# WORK TASK
Write out, from the entries below, exactly the lines that run between the lines holding "21px; font-size: 35px;" and "center; gap: 7px;", inclusive, and stop there.

[Saved data entries]

■ ■ ■ ■ ■ ■ ■

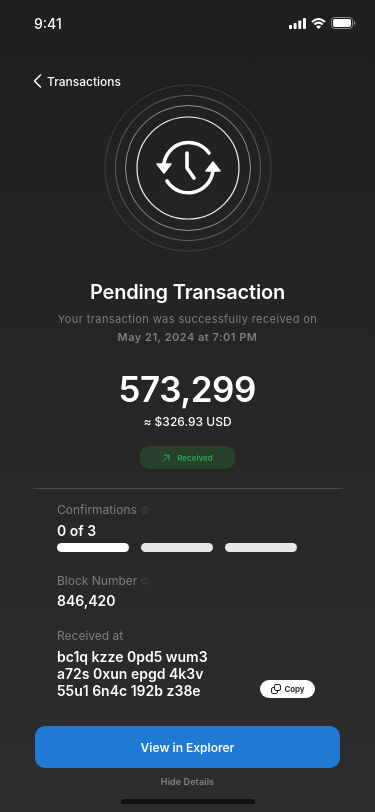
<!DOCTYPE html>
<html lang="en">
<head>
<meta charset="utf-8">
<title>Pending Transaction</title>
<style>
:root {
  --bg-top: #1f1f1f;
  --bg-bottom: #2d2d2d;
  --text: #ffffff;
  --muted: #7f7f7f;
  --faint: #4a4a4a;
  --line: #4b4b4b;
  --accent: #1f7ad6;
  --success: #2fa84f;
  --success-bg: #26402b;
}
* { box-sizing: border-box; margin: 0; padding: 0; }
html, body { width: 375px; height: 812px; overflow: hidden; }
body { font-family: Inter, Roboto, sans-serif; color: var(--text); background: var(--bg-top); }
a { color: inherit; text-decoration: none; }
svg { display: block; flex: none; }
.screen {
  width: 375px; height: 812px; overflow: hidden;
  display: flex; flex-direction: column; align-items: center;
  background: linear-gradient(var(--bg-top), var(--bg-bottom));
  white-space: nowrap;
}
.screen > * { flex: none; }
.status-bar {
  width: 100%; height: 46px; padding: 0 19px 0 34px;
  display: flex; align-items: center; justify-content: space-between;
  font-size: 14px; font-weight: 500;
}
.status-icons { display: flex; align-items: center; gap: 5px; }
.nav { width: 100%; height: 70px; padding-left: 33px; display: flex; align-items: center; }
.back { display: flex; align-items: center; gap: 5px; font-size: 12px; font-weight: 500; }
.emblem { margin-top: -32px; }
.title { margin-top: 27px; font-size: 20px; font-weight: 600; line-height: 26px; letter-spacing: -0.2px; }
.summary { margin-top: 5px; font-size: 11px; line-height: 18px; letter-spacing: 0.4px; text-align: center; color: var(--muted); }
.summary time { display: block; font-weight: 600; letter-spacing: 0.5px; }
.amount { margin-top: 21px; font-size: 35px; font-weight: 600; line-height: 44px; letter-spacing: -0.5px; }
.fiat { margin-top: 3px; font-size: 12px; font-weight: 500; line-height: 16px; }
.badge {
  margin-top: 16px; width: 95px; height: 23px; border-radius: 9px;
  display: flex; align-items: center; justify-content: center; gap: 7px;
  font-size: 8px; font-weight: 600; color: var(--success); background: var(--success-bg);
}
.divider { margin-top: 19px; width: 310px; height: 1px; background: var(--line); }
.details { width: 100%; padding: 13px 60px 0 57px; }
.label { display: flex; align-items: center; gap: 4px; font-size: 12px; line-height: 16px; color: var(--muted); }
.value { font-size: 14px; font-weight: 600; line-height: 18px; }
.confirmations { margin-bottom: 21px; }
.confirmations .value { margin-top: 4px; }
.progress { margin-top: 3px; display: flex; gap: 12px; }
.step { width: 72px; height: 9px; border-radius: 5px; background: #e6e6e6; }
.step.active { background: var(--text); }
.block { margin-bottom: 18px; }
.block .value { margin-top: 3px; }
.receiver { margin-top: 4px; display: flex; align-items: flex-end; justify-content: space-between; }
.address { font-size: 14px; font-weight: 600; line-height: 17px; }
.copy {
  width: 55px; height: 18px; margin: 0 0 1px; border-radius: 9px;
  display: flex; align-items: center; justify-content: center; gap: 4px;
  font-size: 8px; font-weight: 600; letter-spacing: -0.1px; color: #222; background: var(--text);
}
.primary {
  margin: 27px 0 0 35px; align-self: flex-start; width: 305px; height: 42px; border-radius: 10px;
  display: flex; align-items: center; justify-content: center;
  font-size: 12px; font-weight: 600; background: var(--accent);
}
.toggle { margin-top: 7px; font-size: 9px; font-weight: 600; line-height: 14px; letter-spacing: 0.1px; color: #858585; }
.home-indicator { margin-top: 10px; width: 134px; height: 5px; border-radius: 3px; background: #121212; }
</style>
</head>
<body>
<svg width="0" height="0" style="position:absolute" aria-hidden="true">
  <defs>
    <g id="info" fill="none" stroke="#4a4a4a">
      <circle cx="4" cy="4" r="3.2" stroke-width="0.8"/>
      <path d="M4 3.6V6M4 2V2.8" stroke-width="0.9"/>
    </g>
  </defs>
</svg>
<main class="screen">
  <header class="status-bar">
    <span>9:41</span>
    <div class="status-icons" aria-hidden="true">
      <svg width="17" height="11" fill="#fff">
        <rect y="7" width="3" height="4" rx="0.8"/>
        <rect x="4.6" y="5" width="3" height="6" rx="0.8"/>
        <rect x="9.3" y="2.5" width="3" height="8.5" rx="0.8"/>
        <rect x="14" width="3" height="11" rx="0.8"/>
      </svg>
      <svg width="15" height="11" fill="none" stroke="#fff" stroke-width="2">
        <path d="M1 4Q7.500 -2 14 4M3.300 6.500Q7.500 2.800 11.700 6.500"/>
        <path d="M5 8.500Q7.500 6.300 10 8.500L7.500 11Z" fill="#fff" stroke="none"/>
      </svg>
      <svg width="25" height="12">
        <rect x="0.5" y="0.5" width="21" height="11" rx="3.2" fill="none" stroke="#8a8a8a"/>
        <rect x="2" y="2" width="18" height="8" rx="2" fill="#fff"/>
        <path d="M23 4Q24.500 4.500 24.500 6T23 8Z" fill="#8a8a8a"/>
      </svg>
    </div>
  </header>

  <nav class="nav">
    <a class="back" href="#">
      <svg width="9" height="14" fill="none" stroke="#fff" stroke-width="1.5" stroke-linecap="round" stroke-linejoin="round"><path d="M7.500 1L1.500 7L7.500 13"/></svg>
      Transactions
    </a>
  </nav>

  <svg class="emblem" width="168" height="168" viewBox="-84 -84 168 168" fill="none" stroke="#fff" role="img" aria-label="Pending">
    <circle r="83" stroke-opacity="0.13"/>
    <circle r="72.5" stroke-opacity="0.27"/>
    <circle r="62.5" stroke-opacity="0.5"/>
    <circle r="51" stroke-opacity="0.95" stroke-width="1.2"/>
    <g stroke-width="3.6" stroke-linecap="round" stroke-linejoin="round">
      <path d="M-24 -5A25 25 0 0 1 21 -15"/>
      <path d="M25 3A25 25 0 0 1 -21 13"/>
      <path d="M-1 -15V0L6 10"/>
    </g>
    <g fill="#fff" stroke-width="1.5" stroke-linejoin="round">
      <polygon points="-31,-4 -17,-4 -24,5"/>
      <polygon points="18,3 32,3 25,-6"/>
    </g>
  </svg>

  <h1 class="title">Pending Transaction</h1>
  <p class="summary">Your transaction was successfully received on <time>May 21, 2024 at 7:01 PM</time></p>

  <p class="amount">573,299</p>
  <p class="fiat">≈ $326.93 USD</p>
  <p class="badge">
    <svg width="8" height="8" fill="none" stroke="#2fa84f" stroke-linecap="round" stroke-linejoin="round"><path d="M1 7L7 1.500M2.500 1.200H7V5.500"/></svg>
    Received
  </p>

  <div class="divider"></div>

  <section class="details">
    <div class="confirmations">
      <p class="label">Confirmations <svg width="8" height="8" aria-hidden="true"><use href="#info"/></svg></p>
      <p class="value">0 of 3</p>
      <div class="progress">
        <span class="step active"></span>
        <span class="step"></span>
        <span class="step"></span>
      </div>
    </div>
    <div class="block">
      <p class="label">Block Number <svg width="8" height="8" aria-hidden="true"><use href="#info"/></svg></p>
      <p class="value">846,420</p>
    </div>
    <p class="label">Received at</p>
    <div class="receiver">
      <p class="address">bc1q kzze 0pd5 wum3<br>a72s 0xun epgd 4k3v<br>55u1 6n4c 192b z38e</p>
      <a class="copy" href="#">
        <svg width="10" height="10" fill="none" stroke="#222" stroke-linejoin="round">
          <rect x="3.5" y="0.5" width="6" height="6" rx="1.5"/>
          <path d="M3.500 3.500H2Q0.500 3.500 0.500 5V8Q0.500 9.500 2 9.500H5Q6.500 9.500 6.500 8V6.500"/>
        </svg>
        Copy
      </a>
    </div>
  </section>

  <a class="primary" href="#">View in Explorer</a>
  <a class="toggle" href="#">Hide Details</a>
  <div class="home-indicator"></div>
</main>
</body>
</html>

■ ■ ■ ■ ■ ■ ■

# SOLUTION TO THIS PROBLEM
.amount { margin-top: 21px; font-size: 35px; font-weight: 600; line-height: 44px; letter-spacing: -0.5px; }
.fiat { margin-top: 3px; font-size: 12px; font-weight: 500; line-height: 16px; }
.badge {
  margin-top: 16px; width: 95px; height: 23px; border-radius: 9px;
  display: flex; align-items: center; justify-content: center; gap: 7px;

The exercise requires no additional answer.